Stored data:
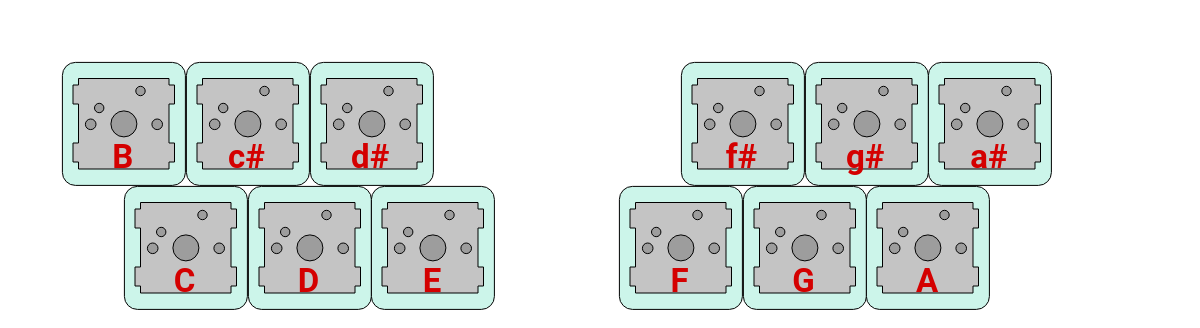
<!DOCTYPE html>
<html lang="en">
<head>
<meta charset="utf-8">
<title>Note layout for key switches</title>
<style>
:root {
  --page: #ffffff;
  --keycap: #ccf5ea;
  --plate: #c4c4c4;
  --pin: #9d9d9d;
  --line: #000000;
  --note: #d40000;
  --unit: 123.75px;
}
* { box-sizing: border-box; margin: 0; }
body { width: 1200px; height: 328px; overflow: hidden; background: var(--page); }
.keyboard { width: 1200px; height: 328px; padding-top: 62px; overflow: hidden; }
.row { display: flex; height: var(--unit); }
.sharps { padding-left: 62px; gap: calc(var(--unit) * 2); }
.naturals { padding-left: 123.9px; gap: var(--unit); }
.hand { display: flex; }
.key { position: relative; flex: none; width: var(--unit); height: var(--unit); }
.key svg { display: block; width: 100%; height: 100%; overflow: visible; }
.note {
  position: absolute; left: 0; top: 78px; width: 121.5px;
  font: 700 33px/33px Roboto, sans-serif;
  text-align: center; color: var(--note);
}
.defs { position: absolute; width: 0; height: 0; }
.cap { fill: var(--keycap); }
.plate { fill: var(--plate); }
.pin { fill: var(--pin); }
#switch { stroke: var(--line); stroke-width: 1; }
</style>
</head>
<body>
<svg class="defs" aria-hidden="true">
  <defs>
    <g id="switch">
      <rect class="cap" x="0.4" y="0.4" width="123" height="123" rx="13"/>
      <path class="plate" d="M16.5 16.5H107V23H112.500V42H107V81H112.500V100H107V107H16.500V100H11V81H16.500V42H11V23H16.500Z"/>
      <circle class="pin" cx="61.9" cy="61.9" r="13"/>
      <circle class="pin" cx="28.700" cy="62.300" r="5.300"/>
      <circle class="pin" cx="95.200" cy="62.300" r="5.300"/>
      <circle class="pin" cx="37.200" cy="46" r="4.700"/>
      <circle class="pin" cx="78.500" cy="29" r="4.700"/>
    </g>
  </defs>
</svg>
<main class="keyboard">
  <div class="row sharps">
    <div class="hand">
      <div class="key"><svg aria-hidden="true"><use href="#switch"/></svg><span class="note">B</span></div>
      <div class="key"><svg aria-hidden="true"><use href="#switch"/></svg><span class="note">c#</span></div>
      <div class="key"><svg aria-hidden="true"><use href="#switch"/></svg><span class="note">d#</span></div>
    </div>
    <div class="hand">
      <div class="key"><svg aria-hidden="true"><use href="#switch"/></svg><span class="note">f#</span></div>
      <div class="key"><svg aria-hidden="true"><use href="#switch"/></svg><span class="note">g#</span></div>
      <div class="key"><svg aria-hidden="true"><use href="#switch"/></svg><span class="note">a#</span></div>
    </div>
  </div>
  <div class="row naturals">
    <div class="hand">
      <div class="key"><svg aria-hidden="true"><use href="#switch"/></svg><span class="note">C</span></div>
      <div class="key"><svg aria-hidden="true"><use href="#switch"/></svg><span class="note">D</span></div>
      <div class="key"><svg aria-hidden="true"><use href="#switch"/></svg><span class="note">E</span></div>
    </div>
    <div class="hand">
      <div class="key"><svg aria-hidden="true"><use href="#switch"/></svg><span class="note">F</span></div>
      <div class="key"><svg aria-hidden="true"><use href="#switch"/></svg><span class="note">G</span></div>
      <div class="key"><svg aria-hidden="true"><use href="#switch"/></svg><span class="note">A</span></div>
    </div>
  </div>
</main>
</body>
</html>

**TASK INSTRUCTIONS**
Where a line above holds the string "plate", copy that line.

**EXERCISE ANSWER**
  --plate: #c4c4c4;
.plate { fill: var(--plate); }
      <path class="plate" d="M16.5 16.5H107V23H112.500V42H107V81H112.500V100H107V107H16.500V100H11V81H16.500V42H11V23H16.500Z"/>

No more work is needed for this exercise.